In the future, this eye-tracking tech may even be used to project AR/VR images directly onto the retina via laser beam scanning, getting around the need for combiner optics and correction for glasses wearers: that is, if consumers can get comfortable with the idea.
Companies in this space are using emerging image sensor technologies to track the eye more efficiently. Event-based vision can help keep processing demands down by natively recording movement instead of a stream of conventional image frames. Using printed image sensors, eye-tracking technology can be squeezed into a more svelte package. Meta Materials Inc. (no relation to Meta) is already embedding microcameras directly into glasses lenses and this approach will be integrated into combiner or magnifier optics for AR and VR respectively as the technology matures.

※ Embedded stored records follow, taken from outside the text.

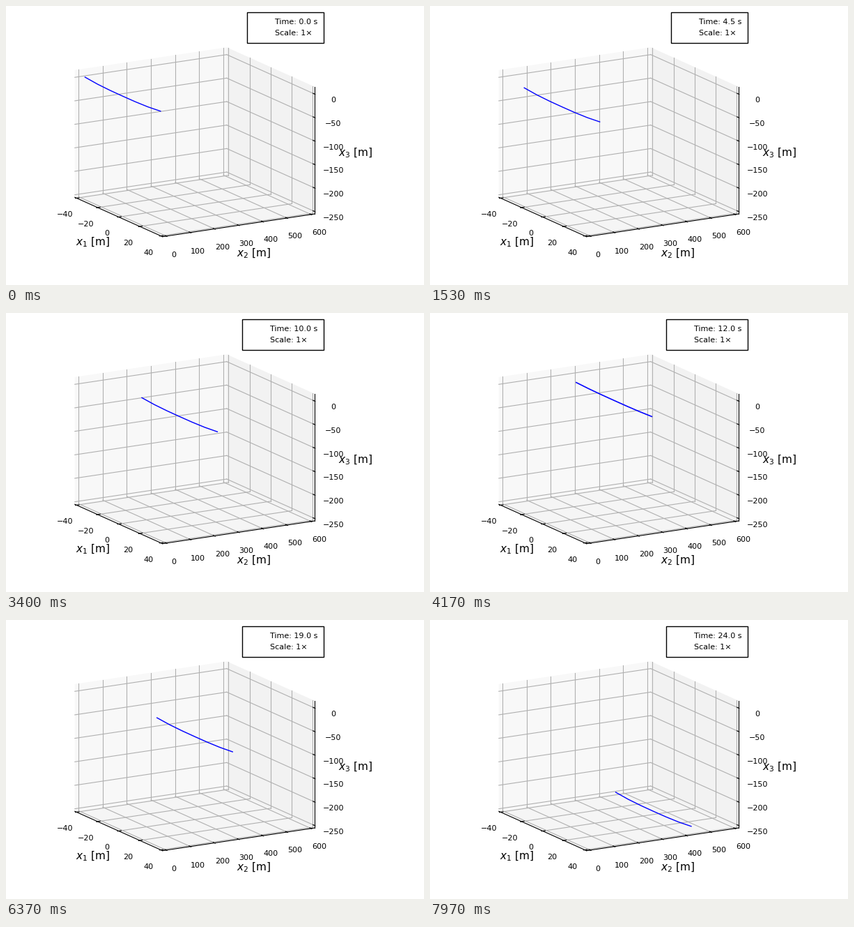
A matplotlib script that plays this animation: 600x400 px, repeating every 8 s.

```python
import numpy as np
import matplotlib.pyplot as plt
from matplotlib.animation import FuncAnimation
from matplotlib.patches import Polygon, Rectangle

plt.rcParams["font.family"] = "DejaVu Sans"
plt.rcParams["mathtext.fontset"] = "dejavusans"

FRAMES = 240
LOOP_MS = 8000
GRID = "#b0b0b0"

fig = plt.figure(figsize=(6, 4), dpi=100, facecolor="white")
ax = fig.add_axes([0, 0, 1, 1])
ax.set_xlim(0, 600)
ax.set_ylim(400, 0)
ax.axis("off")

# Orthographic view of a 4:4:3 box: 15 degrees up, turned by 30 degrees
SIDE = 251.8
up, turn = np.radians([15, 30])
E1 = SIDE * np.array([np.sin(turn), np.cos(turn) * np.sin(up)])
E2 = SIDE * np.array([np.cos(turn), -np.sin(turn) * np.sin(up)])
E3 = SIDE * np.array([0, -0.75 * np.cos(up)])
CORNER = np.array([98.8, 274.3])


def at(a, b, c):
    return CORNER + a * E1 + b * E2 + c * E3


def segment(p, q, color, z):
    ax.plot([p[0], q[0]], [p[1], q[1]], color=color, lw=0.8, zorder=z)


def path(color, z, *corners):
    points = [at(*c) for c in corners]
    for p, q in zip(points, points[1:]):
        segment(p, q, color, z)


def pane(shade, *corners):
    ax.add_patch(Polygon([at(*c) for c in corners], facecolor=shade,
                         edgecolor="none", zorder=1))


def label(x, y, s, size=8, ha="center"):
    return ax.text(x, y, s, fontsize=size, ha=ha, va="baseline", zorder=6)


def tick(p, direction, x, y, value):
    step = direction / 12
    segment(p + 0.1 * step, p - 0.2 * step, "black", 4)
    label(x, y, str(value).replace("-", "\u2212"))


pane("#f8f8f8", (0, 0, 0), (0, 1, 0), (0, 1, 1), (0, 0, 1))
pane("#f2f2f2", (0, 1, 0), (1, 1, 0), (1, 1, 1), (0, 1, 1))
pane("#f5f5f5", (0, 0, 0), (1, 0, 0), (1, 1, 0), (0, 1, 0))

for i, v in enumerate(range(-40, 41, 20)):
    a = 0.02 + 0.96 * i / 4
    path(GRID, 2, (a, 0, 0), (a, 1, 0), (a, 1, 1))
    tick(at(a, 0, 0), -E2, 84.9 + 30 * i, 302.4 + 13.54 * i, v)

for i, v in enumerate(range(0, 601, 100)):
    b = (v + 15.5) / 629.5
    path(GRID, 2, (1, b, 0), (0, b, 0), (0, b, 1))
    tick(at(1, b, 0), E1, 240.8 + 34.75 * i, 359.9 - 5.35 * i, v)

for i, v in enumerate(range(0, -251, -50)):
    c = 0.02 + 0.96 * (v + 250) / 260
    path(GRID, 2, (0, 0, c), (0, 1, c), (1, 1, c))
    tick(at(1, 1, c), E1, 469.6, 138.2 + 33.7 * i, v)

path("black", 4, (0, 0, 0), (1, 0, 0), (1, 1, 0), (1, 1, 1))

label(125, 343.5, "$x_1$ [m]", 11)
label(355.6, 359.5, "$x_2$ [m]", 11)
label(502, 215.5, "$x_3$ [m]", 11)

# Key positions of the left wing tip, evenly spaced in time
STEP = 2.4
KEYS = np.array([
    (113.4, 102), (123.8, 101.2), (137.5, 120.2), (161.8, 136.5),
    (189.2, 126.8), (207.8, 104), (215.2, 89.8), (220.4, 100.7),
    (216.6, 142.8), (225.2, 213), (268.7, 248),
])


def spline_slopes(keys):
    """Slopes of the natural cubic spline through evenly spaced keys."""
    n = len(keys)
    m = 4 * np.eye(n) + np.eye(n, k=1) + np.eye(n, k=-1)
    m[0, 0] = m[-1, -1] = 2
    padded = np.pad(keys, ((1, 1), (0, 0)), mode="edge")
    return np.linalg.solve(m, 3 * (padded[2:] - padded[:-2]))


SLOPES = spline_slopes(KEYS)


def tip(t):
    k = min(int(t / STEP), len(KEYS) - 2)
    u = t / STEP - k
    w = 1 - u
    return ((1 + 2 * u) * w * w * KEYS[k] + u * w * w * SLOPES[k]
            + u * u * (1 + 2 * w) * KEYS[k + 1] - u * u * w * SLOPES[k + 1])


span = np.linspace(-1, 1, 7)
sag = 1 - np.abs(span) ** 2.8
wing, = ax.plot([], [], color="blue", lw=1, zorder=5)

box = Rectangle((346, 9), 110, 43.7, facecolor="white", edgecolor="black",
                lw=1, zorder=5)
ax.add_patch(box)
clock = label(386, 26, "", ha="left")
scale = label(386, 42, "Scale: 1\u00d7", ha="left")


def update(i):
    t = i / 10
    x, y = tip(t)
    # the wing flattens around the top of the climb
    flat = np.exp(-((t - 14.7) / 3.8) ** 4)
    wing.set_data(x + 54.2 * (span + 1),
                  y + 24.4 * (span + 1) + (2.9 - 1.8 * flat) * sag)
    wing.set_linewidth(1 + 0.2 * flat)

    # two significant digits
    shown = t if t < 10 else float(round(t))
    clock.set_text(f"Time: {shown:.1f} s")
    shift = 7 if t >= 10 else 0
    box.set_x(346 - shift)
    box.set_width(110 + shift)
    clock.set_x(386 - shift)
    scale.set_x(386 - shift)
    return wing, box, clock, scale


anim = FuncAnimation(fig, update, frames=FRAMES, interval=LOOP_MS / FRAMES,
                     repeat=True, repeat_delay=0, blit=False)
plt.show()
```
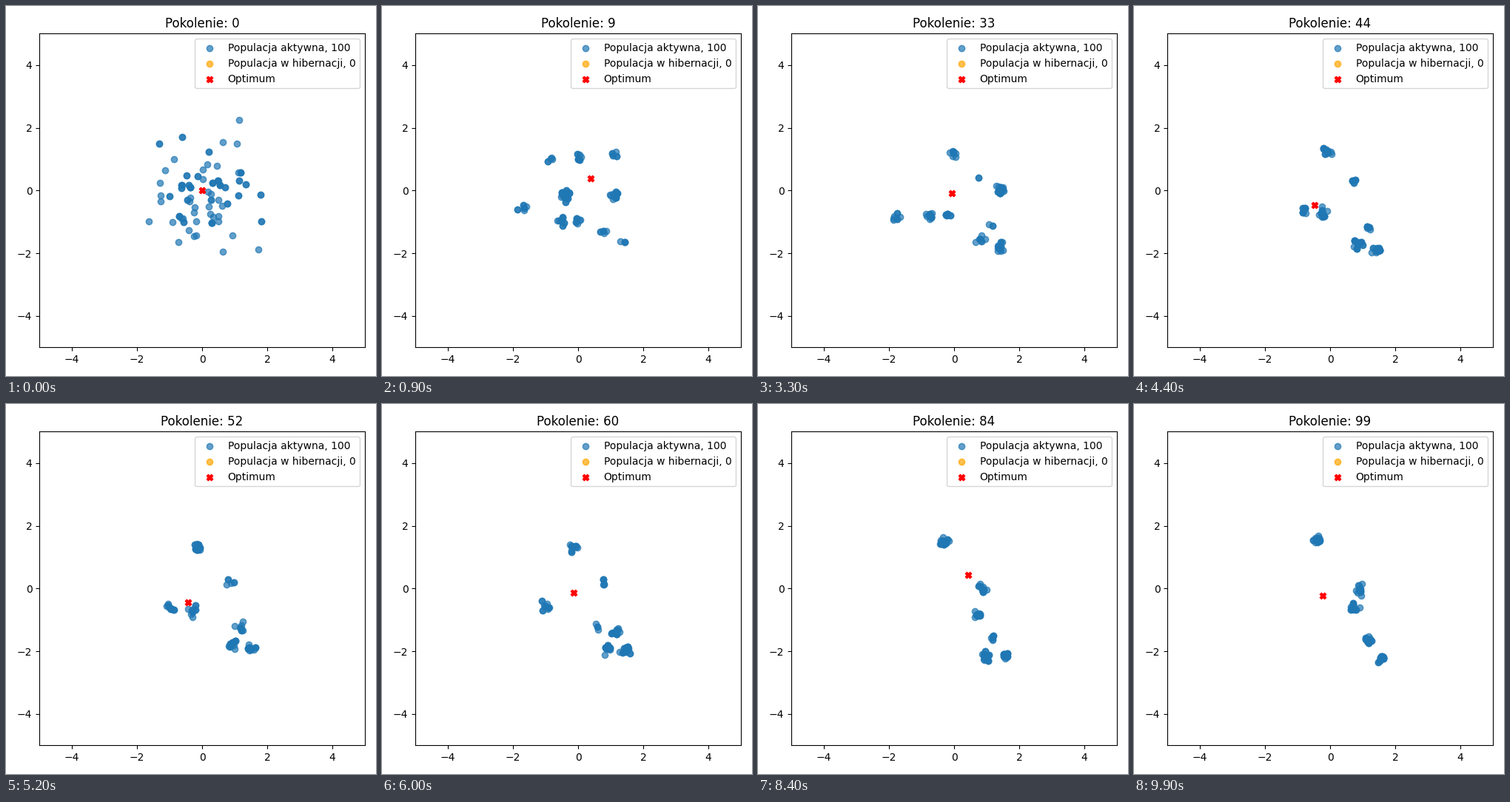
Write a matplotlib script that moves like this. It is 500 px wide and 500 px high and loops after 10000 ms.

```python
import matplotlib.pyplot as plt
import numpy as np
from matplotlib.animation import FuncAnimation

GENERATIONS = 100
POPULATION = 100
SPREAD = 0.075        # scatter of a lineage around its centre
MUTATION_RATE = 0.45  # share of individuals that move each generation
SETTLE_RATE = 0.4     # how fast the first random cloud joins the lineages
MIGRATION_RATE = 0.03

# Lineages drift in a straight line: (born, dies, start point, end point).
LINEAGES = [
    (0, 99, (0.12, 1.05), (-0.38, 1.55)),
    (0, 38, (-1.63, -0.45), (-1.85, -0.90)),
    (0, 80, (-0.45, -1.05), (-1.20, -0.42)),
    (0, 28, (-0.20, -0.05), (-0.80, -0.40)),
    (0, 36, (0.95, -0.20), (1.45, 0.00)),
    (0, 92, (0.78, -1.20), (0.98, -2.25)),
    (0, 99, (1.30, -1.60), (1.60, -2.20)),
    (0, 52, (0.05, -1.05), (-0.30, -0.70)),
    (0, 18, (1.15, 1.20), (1.10, 1.15)),
    (0, 18, (-0.88, 1.08), (-0.82, 1.10)),
    (16, 99, (1.20, -1.00), (1.15, -1.65)),
    (30, 99, (0.75, 0.35), (0.88, -0.05)),
    (48, 99, (0.60, -1.35), (0.72, -0.60)),
]


def centres_at(g):
    """Centres of all lineages and which of them are alive."""
    born, dies, start, end = (np.array(v) for v in zip(*LINEAGES))
    u = np.clip((g - born) / (dies - born), 0, 1)[:, None]
    return start + (end - start) * u, (born <= g) & (g <= dies)


def nearest(points, centres):
    return np.linalg.norm(points[:, None] - centres, axis=2).argmin(axis=1)


def evolve(seed=11):
    """Selected individuals of every generation; repeats overlap and look darker."""
    rng = np.random.default_rng(seed)
    points = rng.normal((0, -0.2), (0.85, 0.95), (POPULATION, 2))
    loose = np.ones(POPULATION, bool)
    lineage = np.zeros(POPULATION, int)
    offset = rng.normal(0, SPREAD, points.shape)
    history = []
    for g in range(GENERATIONS):
        if g:
            centres, alive = centres_at(g)
            living = np.flatnonzero(alive)

            joins = loose & (rng.random(POPULATION) < SETTLE_RATE)
            lineage[joins] = living[nearest(points[joins], centres[living])]
            loose &= ~joins

            moves = ~alive[lineage] | (rng.random(POPULATION) < MIGRATION_RATE)
            lineage[moves] = rng.choice(living, moves.sum())

            mutates = rng.random(POPULATION) < MUTATION_RATE
            offset[mutates] = rng.normal(0, SPREAD, (mutates.sum(), 2))
            points = np.where(loose[:, None], points, centres[lineage] + offset)
        history.append(points[rng.integers(0, POPULATION, POPULATION)])
    return history


history = evolve()

plt.rcParams["font.family"] = "DejaVu Sans"
fig, ax = plt.subplots(figsize=(5, 5), dpi=100)
active = ax.scatter(*history[0].T, alpha=0.7, color="tab:blue",
                    label=f"Populacja aktywna, {POPULATION}")
ax.scatter([], [], alpha=0.7, color="orange", label="Populacja w hibernacji, 0")
optimum = ax.scatter([0], [0], color="red", marker="X", label="Optimum")
ax.set(xlim=(-5, 5), ylim=(-5, 5), xticks=range(-4, 5, 2), yticks=range(-4, 5, 2))
title = ax.set_title("Pokolenie: 0")
ax.legend(loc="upper right")
fig.tight_layout()


def update(g):
    active.set_offsets(history[g])
    target = 0.5 * np.sin(0.1 * g)
    optimum.set_offsets([(target, target)])
    title.set_text(f"Pokolenie: {g}")
    return active, optimum, title


anim = FuncAnimation(fig, update, frames=GENERATIONS, interval=100,
                     repeat=True, repeat_delay=0, blit=False)
plt.show()
```
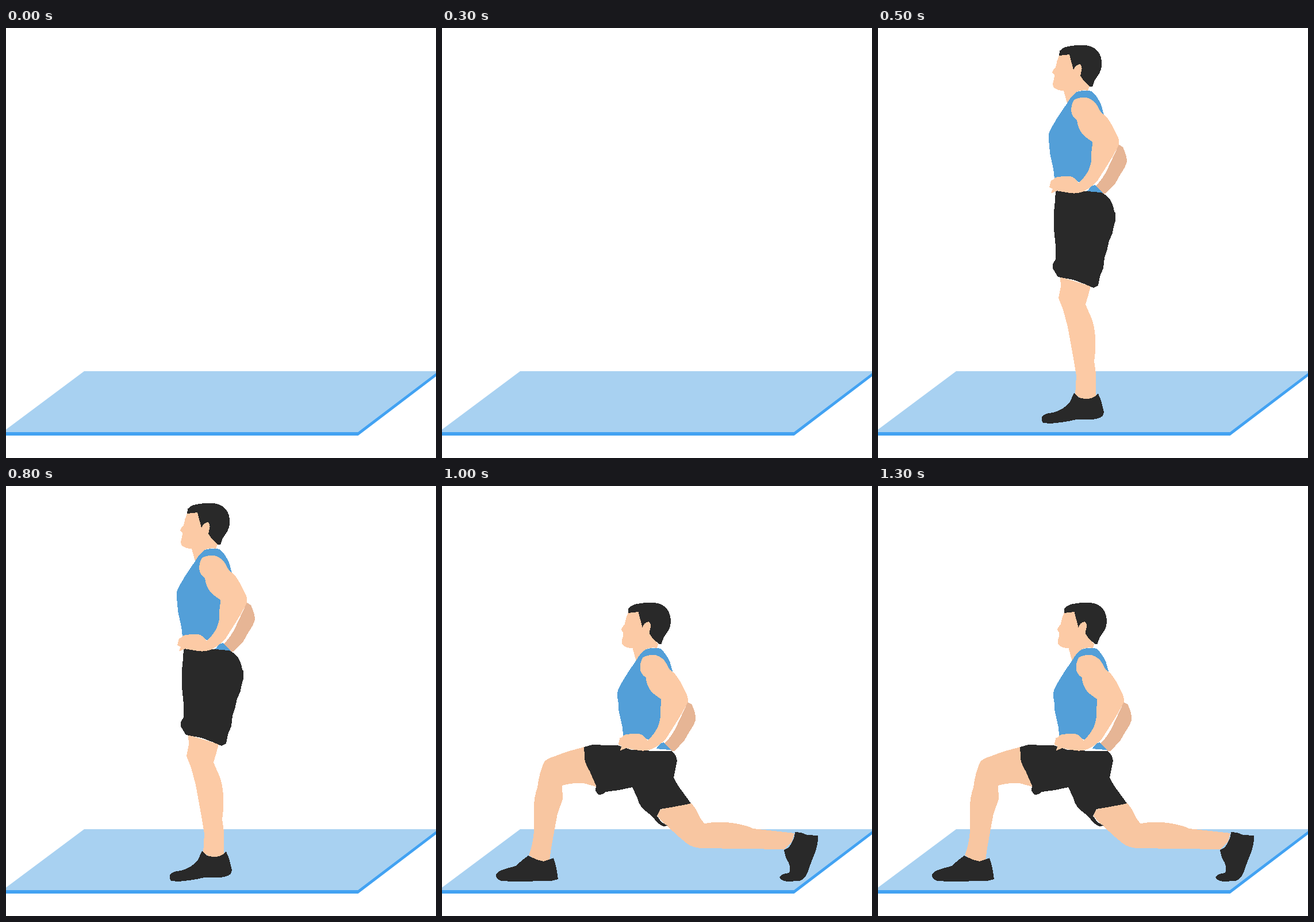
An HTML page for the animation above (1500 ms loop, 748 by 748 pixels).

```html
<!DOCTYPE html>
<html lang="en">
<head>
<meta charset="utf-8">
<title>Lunge exercise</title>
<style>
  html, body { margin: 0; width: 100%; height: 100%; overflow: hidden; background: #fff; }
  svg { display: block; width: 100%; height: 100%; }
  .pose { visibility: hidden; shape-rendering: crispEdges; }
  .skin { fill: #fccaa5; }
  .shade { fill: #e6b595; }
  .leg { fill: #f8c6a1; }
  .shirt { fill: #539fd8; }
  .dark { fill: #292929; }
</style>
</head>
<body>
<svg viewBox="0 0 748 748">
  <defs>
    <g id="torso">
      <path class="shade" d="M419 203L426 207Q433 222 433 233Q430 243 422 254L413 270L396 288L391 288L378 275Q388 267 398 248Z"/>
      <path class="shirt" d="M329 131Q336 118 346 111Q360 107 372 110Q381 118 388 133L393 151L380 200L370 245L352 268L307 262L305 245L299 218L298 203Q295 190 298 181Q308 160 329 131ZM364 284L371 275L377 273L391 287L387 286Z"/>
      <path class="dark" d="M315 48L316 40Q322 32 338 31Q352 28 367 31Q384 36 388 52Q392 66 385 79L377 91L373 102L369 102L350 85L339 73L333 46Z"/>
      <path class="skin" d="M315 48L333 46L340 73Q343 64 351 63Q356 66 354 74L352 83L358 92L368 102L365 109Q354 107 346 111Q336 118 329 131L323 109Q310 109 305 102Q303 96 306 90L307 82L303 77Q305 72 309 68Q311 57 315 48Z"/>
      <path class="skin" d="M341 125Q350 120 363 121Q377 125 383 138Q387 148 395 152Q405 163 413 181Q421 194 419 203Q410 222 398 240L381 267Q370 278 358 284Q345 289 335 287Q320 285 312 283Q306 285 303 287L301 287L304 280L298 277L301 265L305 264Q307 259 315 259Q328 256 338 259Q346 264 349 270Q360 260 367 246Q373 230 371 217Q373 205 373 198Q362 191 355 184Q347 172 346 160Q337 154 336 144Q336 133 341 125Z"/>
    </g>
  </defs>

  <path fill="#a8d1f1" d="M136 597H752L612 703H-6Z"/>
  <path fill="#42a2f2" d="M-6 703H612L752 597V603L612.5 709H-6Z"/>

  <g class="pose"></g>

  <g class="pose">
    <path class="skin" d="M317 433L370 449L366 464L361 481L368 497Q377 515 378 540Q379 560 376 580L379 600V638L381 640Q370 648 356 646L343 638L345 605L340 575L330 520L322 490L314 470L318 450Z"/>
    <path class="dark" d="M309 283L330 286H345L366 283L390 286L399 293Q409 303 411 320L413 321V335Q409 348 408 357L402 370L398 388L394 400L392 418L386 432L383 448L375 452L361 446L340 438L313 433L304 418V411L309 402V380L306 350V320L308 300Z"/>
    <path class="dark" d="M341 635L350 643Q367 648 377 641L383 636L388 648Q391 660 393 668L391 675Q382 681 370 681L345 681Q325 686 300 688L287 687Q284 684 285 676Q290 670 305 669Q325 663 334 650Z"/>
    <use href="#torso"/>
  </g>

  <g class="pose">
    <path class="leg" d="M247 454L218 462L188 473Q176 477 174 490Q168 505 166 525Q160 540 160 560V600Q158 625 151 642Q165 653 177 653L187 651L190 630Q197 590 201 570L210 545L209 521Q225 516 246 517L268 523L260 490Z"/>
    <path class="leg" d="M375 574Q376 566 382 562L410 555L433 552Q441 559 446 571Q451 582 457 587Q480 583 504 586Q530 590 541 596L613 604L609 618L596 632L450 630Q435 629 425 621Q405 605 392 591L383 584Z"/>
    <path class="dark" d="M247 454L262 450L290 451H305L330 459L370 461H400Q408 468 409 478L403 507Q408 518 417 530L433 552L425 554L398 559L380 562L374 574L382 585L393 591L385 592L376 587L365 574L350 562Q342 553 340 543L331 524L308 529L285 532Q278 538 272 537L267 530L268 521Q262 508 257 496Q247 480 248 470Z"/>
    <path class="dark" d="M150 643L165 650L177 653L194 647Q199 660 202 684L190 687L125 688L103 687Q93 683 94 676Q97 670 110 666L128 661Q140 650 150 643Z"/>
    <path class="dark" d="M614 602L625 603L635 607L654 608Q655 622 648 640Q640 660 636 672Q632 683 622 687L600 688Q588 686 587 680Q592 674 604 673Q607 665 603 655Q597 647 595 633L603 629Q610 619 613 610Z"/>
    <use href="#torso" x="8.5" y="173"/>
  </g>
</svg>
<script>
  const STEP = 500;
  const poses = document.querySelectorAll('.pose');

  function draw(now) {
    const current = Math.floor(now / STEP) % poses.length;
    poses.forEach((pose, i) => {
      pose.style.visibility = i === current ? 'visible' : 'hidden';
    });
    requestAnimationFrame(draw);
  }
  draw(0);
</script>
</body>
</html>
```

Haptics and sensory experiences
All of what has been discussed so far amounts to little more than a high-end TV strapped to your face if you cannot interact with it in ways resembling the real world. Not only do AR and VR devices need to sense our movements but, for full immersion, haptic (touch feedback) devices are required as well. In November 2021, Meta’s Reality Labs (RL) division showed off a prototype haptics glove product, including videos of Mark Zuckerberg trialing various demos. This glove uses microfluidic systems to deliver local haptic feedback to different areas of the hand, appearing to deliver further touch feedback to each finger. Although there was some controversy over this prototype’s resemblance to a product from HaptX, Meta’s IP position is strong here and it represents the efforts being made by metaverse-focused companies to ensure that sensory experiences past the audio-visual are delivered, according to IDTechEx.
The analyst said a key winner on the sensing side in recent headsets has been time of flight cameras for hand tracking, eliminating the need for game controller style interactions with VR and AR devices. Apple have been known to be invested in the VR/AR space for years and, in October 2021, industry sources reported that LG Innotek had begun supplying time of flight cameras to the firm for a VR headset slated for release in 2022. When Apple adopts a technology, it is usually a strong statement that it is about to become ubiquitous, representing another data point in the strong future for AR and VR.
IDTechEx concludes to say that, in a limited way, the metaverse is already here. The hardware development mountain that prevents its full realization is slowly being climbed and light, good-looking AR glasses replacing our phones and laptops in the future feels like a near certainty.
This article was originally published on Embedded.
Nitin Dahad is a correspondent for EE Times, EE Times Europe and also Editor-in-Chief of embedded.com. With 35 years in the electronics industry, he’s had many different roles: from engineer to journalist, and from entrepreneur to startup mentor and government advisor. He was part of the startup team that launched 32-bit microprocessor company ARC International in the US in the late 1990s and took it public, and co-founder of The Chilli, which influenced much of the tech startup scene in the early 2000s. He’s also worked with many of the big names—including National Semiconductor, GEC Plessey Semiconductors, Dialog Semiconductor and Marconi Instruments.